The more these plans, which often seem very complicated, are discussed, the easier they are to understand and fully implement. Ask questions. When it’s done, proudly share with your management team the fact that a written plan is in place. They’ll appreciate that you value their futures as much as you value your own.
Be prepared. As a leader in the family business, do your homework when it comes to being prepared for family meetings whether they deal with operations, succession planning, charitable giving, or some other topic. Be one to present challenging questions—as well as potential solutions—to the group in an effort to help everyone to be on the same page with how to resolve issues. And by all means, limit the length of the meetings to one hour, when possible, to ensure maximum productivity.
Take time to read, understand and find ways to improve your employee handbook. Yesterday’s rules may not apply to tomorrow. As a family member and an associate of your company, abide 100% by the rules that you expect others to follow.
Establish hiring policies for family members. Don’t assume that your 16-year-old son or daughter will automatically be hired in the position they wish to work just because of your last name. Establish written rules of entry—and follow them—for all family members to avoid any potential resentment and conflict. Likewise, don’t assume that it’s OK to hire your son’s best friend, your sister-in law’s nephew, or any other associate without discussing it with the store or department manager. Respect the authority you’ve given to your store manager and his or her abilities to build a strong team of associates.
Only family members actually working in the family business should receive a paycheck. Learn to separate management from ownership.
“We” is much more powerful than “I.” Incorporate the word “we” into your vocabulary by making statements such as “Let’s think about how we can this week improve the associate handbook for our team,” versus “I want that darn handbook updated and I want it done now!”
Separate politics from the family business. Congrats to your wife’s brother-in-law who has entered his hat into the race to become the town’s mayor. While you wish him well, that doesn’t give you the right to post political signs on store property without confirmation from other owning family members. If you all agree, great. If not? Enough said.

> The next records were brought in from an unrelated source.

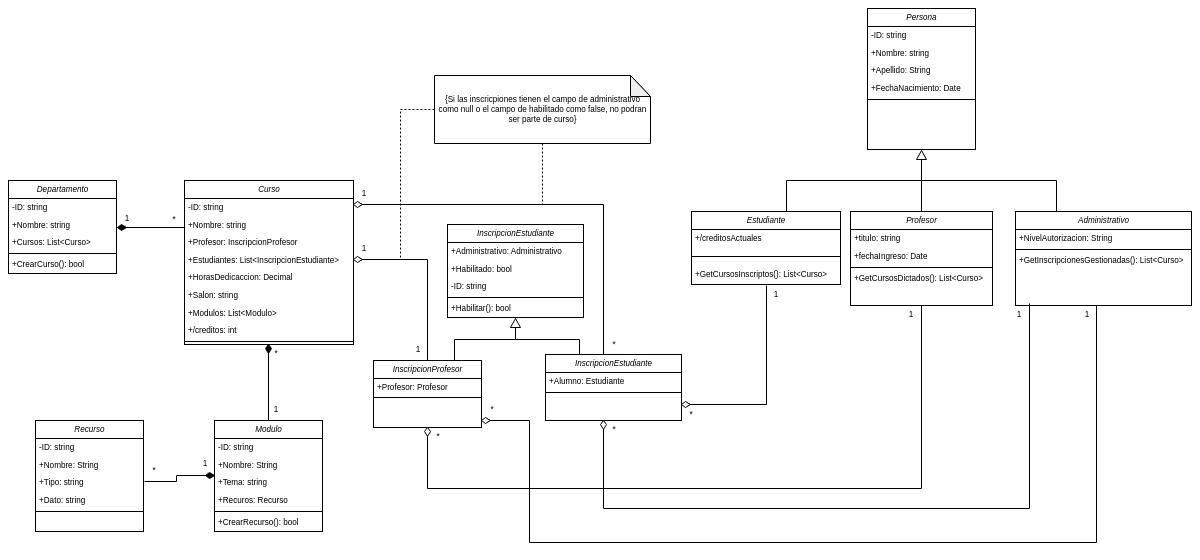
<!DOCTYPE html>
<html lang="es">
<head>
<meta charset="utf-8">
<title>Diagrama de clases: cursos e inscripciones</title>
<style>
:root { --ink: #000; --paper: #fff; --fold: #f0f0f0; --row: 17.6px; }
* { box-sizing: border-box; margin: 0; padding: 0; }
body { width: 1200px; height: 560px; overflow: hidden; background: var(--paper); }
.diagram {
  position: relative; width: 1200px; height: 560px; overflow: hidden;
  font: 8.15px/var(--row) "Liberation Sans", Arial, sans-serif; color: var(--ink);
}
.class {
  position: absolute; display: grid; grid-template-rows: 18px var(--attributes) 1fr;
  border: 1px solid var(--ink); background: var(--paper); white-space: nowrap;
}
.class h2 {
  font-size: inherit; font-weight: 400; font-style: italic; text-align: center;
  border-bottom: 1px solid var(--ink);
}
.class ul { list-style: none; padding-left: 3px; }
.attributes { border-bottom: 1px solid var(--ink); }
.methods { padding-top: 2px; }
.connectors { position: absolute; left: 0; top: 0; }
.note {
  position: absolute; left: 434px; top: 76px; width: 217px; height: 68px;
  display: flex; align-items: center; justify-content: center;
  line-height: 9.7px; text-align: center; white-space: nowrap;
}
.multiplicity { position: absolute; width: 12px; margin: -9px 0 0 -6px; text-align: center; }
</style>
</head>
<body>
<main class="diagram">

  <article class="class" style="left:867px;top:8px;width:109px;height:142px;--attributes:73px">
    <h2>Persona</h2>
    <ul class="attributes"><li>-ID: string</li><li>+Nombre: string</li><li>+Apellido: String</li><li>+FechaNacimiento: Date</li></ul>
    <ul class="methods"></ul>
  </article>

  <article class="class" style="left:8px;top:180px;width:109px;height:94px;--attributes:55px">
    <h2>Departamento</h2>
    <ul class="attributes"><li>-ID: string</li><li>+Nombre: string</li><li>+Cursos: List&lt;Curso&gt;</li></ul>
    <ul class="methods"><li>+CrearCurso(): bool</li></ul>
  </article>

  <article class="class" style="left:184px;top:180px;width:170px;height:165px;--attributes:143px">
    <h2>Curso</h2>
    <ul class="attributes"><li>-ID: string</li><li>+Nombre: string</li><li>+Profesor: InscripcionProfesor</li><li>+Estudiantes: List&lt;InscripcionEstudiante&gt;</li><li>+HorasDedicaccion: Decimal</li><li>+Salon: string</li><li>+Modulos: List&lt;Modulo&gt;</li><li>+/creditos: int</li></ul>
    <ul class="methods"></ul>
  </article>

  <article class="class" style="left:447px;top:224px;width:137px;height:94px;--attributes:55px">
    <h2>InscripcionEstudiante</h2>
    <ul class="attributes"><li>+Administrativo: Administrativo</li><li>+Habilitado: bool</li><li>-ID: string</li></ul>
    <ul class="methods"><li>+Habilitar(): bool</li></ul>
  </article>

  <article class="class" style="left:691px;top:211px;width:150px;height:74px;--attributes:27px">
    <h2>Estudiante</h2>
    <ul class="attributes"><li>+/creditosActuales</li></ul>
    <ul class="methods" style="padding-top:9px"><li>+GetCursosInscriptos(): List&lt;Curso&gt;</li></ul>
  </article>

  <article class="class" style="left:850px;top:211px;width:143px;height:95px;--attributes:38px">
    <h2>Profesor</h2>
    <ul class="attributes"><li>+titulo: string</li><li>+fechaIngreso: Date</li></ul>
    <ul class="methods"><li>+GetCursosDictados(): List&lt;Curso&gt;</li></ul>
  </article>

  <article class="class" style="left:1015px;top:211px;width:177px;height:95px;--attributes:20px">
    <h2>Administrativo</h2>
    <ul class="attributes"><li>+NivelAutorizacion: String</li></ul>
    <ul class="methods"><li>+GetInscripcionesGestionadas(): List&lt;Curso&gt;</li></ul>
  </article>

  <article class="class" style="left:373px;top:360px;width:109px;height:68px;--attributes:19px">
    <h2>InscripcionProfesor</h2>
    <ul class="attributes"><li>+Profesor: Profesor</li></ul>
    <ul class="methods"></ul>
  </article>

  <article class="class" style="left:545px;top:354px;width:137px;height:67px;--attributes:20px">
    <h2>InscripcionEstudiante</h2>
    <ul class="attributes"><li>+Alumno: Estudiante</li></ul>
    <ul class="methods"></ul>
  </article>

  <article class="class" style="left:35px;top:420px;width:109px;height:112px;--attributes:73px">
    <h2>Recurso</h2>
    <ul class="attributes"><li>-ID: string</li><li>+Nombre: String</li><li>+Tipo: string</li><li>+Dato: string</li></ul>
    <ul class="methods"></ul>
  </article>

  <article class="class" style="left:214px;top:420px;width:109px;height:112px;--attributes:73px">
    <h2>Modulo</h2>
    <ul class="attributes"><li>-ID: string</li><li>+Nombre: String</li><li>+Tema: string</li><li>+Recuros: Recurso</li></ul>
    <ul class="methods"><li>+CrearRecurso(): bool</li></ul>
  </article>

  <svg class="connectors" width="1200" height="560" viewBox="0 0 1200 560" aria-hidden="true">
    <defs>
      <path id="diamond-right" d="M0 0L4 -3L9 0L4 3Z"/>
      <path id="diamond-down" d="M0 0L3 4L0 9L-3 4Z"/>
      <path id="inheritance" d="M0 0L5 9H-5Z"/>
    </defs>
    <g transform="translate(.5 .5)" fill="none" stroke="var(--ink)">
      <g class="note-shape">
        <path d="M434 75H630L650 96V143H434Z" fill="var(--paper)"/>
        <path d="M630 75V96H650Z" fill="var(--fold)"/>
        <path d="M434 109H400V259M542 143V204" stroke-dasharray="2 2"/>
      </g>
      <g class="associations">
        <path d="M117 227H184"/>
        <path d="M353 204H603V354"/>
        <path d="M353 259H427V360"/>
        <path d="M268 344V420"/>
        <path d="M214 475H176V481H144"/>
        <path d="M681 404H766V285"/>
        <path d="M427 427V488H921V305"/>
        <path d="M603 420V508H1029V303"/>
        <path d="M481 420H529V542H1096V305"/>
      </g>
      <g class="generalizations">
        <path d="M921 159V211M786 211V180H1056V211"/>
        <path d="M515 327V339M454 360V339H515H579V354"/>
      </g>
      <g class="inheritance-heads" fill="var(--paper)">
        <use href="#inheritance" x="921" y="150"/>
        <use href="#inheritance" x="515" y="318"/>
      </g>
      <g class="aggregations" fill="var(--paper)">
        <use href="#diamond-right" x="353" y="204"/>
        <use href="#diamond-right" x="353" y="259"/>
        <use href="#diamond-right" x="681" y="404"/>
        <use href="#diamond-right" x="481" y="420"/>
        <use href="#diamond-down" x="427" y="427"/>
        <use href="#diamond-down" x="603" y="420"/>
      </g>
      <g class="compositions" fill="var(--ink)">
        <use href="#diamond-right" x="117" y="227"/>
        <use href="#diamond-right" x="205" y="475"/>
        <use href="#diamond-down" x="268" y="344"/>
      </g>
    </g>
  </svg>

  <p class="note">{Si las inscricpiones tienen el campo de administrativo<br>como null o el campo de habilitado como false, no podran<br>ser parte de curso}</p>

  <span class="multiplicity" style="left:127px;top:219px">1</span>
  <span class="multiplicity" style="left:174px;top:220px">*</span>
  <span class="multiplicity" style="left:364px;top:194px">1</span>
  <span class="multiplicity" style="left:364px;top:249px">1</span>
  <span class="multiplicity" style="left:614px;top:345px">*</span>
  <span class="multiplicity" style="left:418px;top:350px">1</span>
  <span class="multiplicity" style="left:276px;top:354px">*</span>
  <span class="multiplicity" style="left:276px;top:410px">1</span>
  <span class="multiplicity" style="left:205px;top:464px">1</span>
  <span class="multiplicity" style="left:154px;top:471px">*</span>
  <span class="multiplicity" style="left:492px;top:410px">*</span>
  <span class="multiplicity" style="left:438px;top:437px">*</span>
  <span class="multiplicity" style="left:614px;top:430px">*</span>
  <span class="multiplicity" style="left:691px;top:415px">*</span>
  <span class="multiplicity" style="left:776px;top:295px">1</span>
  <span class="multiplicity" style="left:911px;top:315px">1</span>
  <span class="multiplicity" style="left:1019px;top:315px">1</span>
  <span class="multiplicity" style="left:1087px;top:315px">1</span>
</main>
</body>
</html>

Honor those who came before you. If you’re not the founder of your company, show respect for those who came before you and built the foundation on which your company has grown and prospered. Mom and dad no doubt gave it their all to establish your store(s) and they should be recognized.
In little ways, remind your associates and customers of the history of your company by hanging photos of the founders and sharing their story on the walls of the employee break rooms, the front lobby, or even in the associate handbook. Or perhaps you wish to establish an annual scholarship in their honor for associates attending college. Whatever your plan, do it in heartfelt way that shows appreciation for their sacrifices and hard work.
Jane Olszeski Tortola is a freelance writer who devoted over three decades of her career to working in a family owned supermarket company founded by her late father. She is a graduate of The Ohio State University and is active in a number of food industry organizations. She can be reached at JANIEOT@aol.com.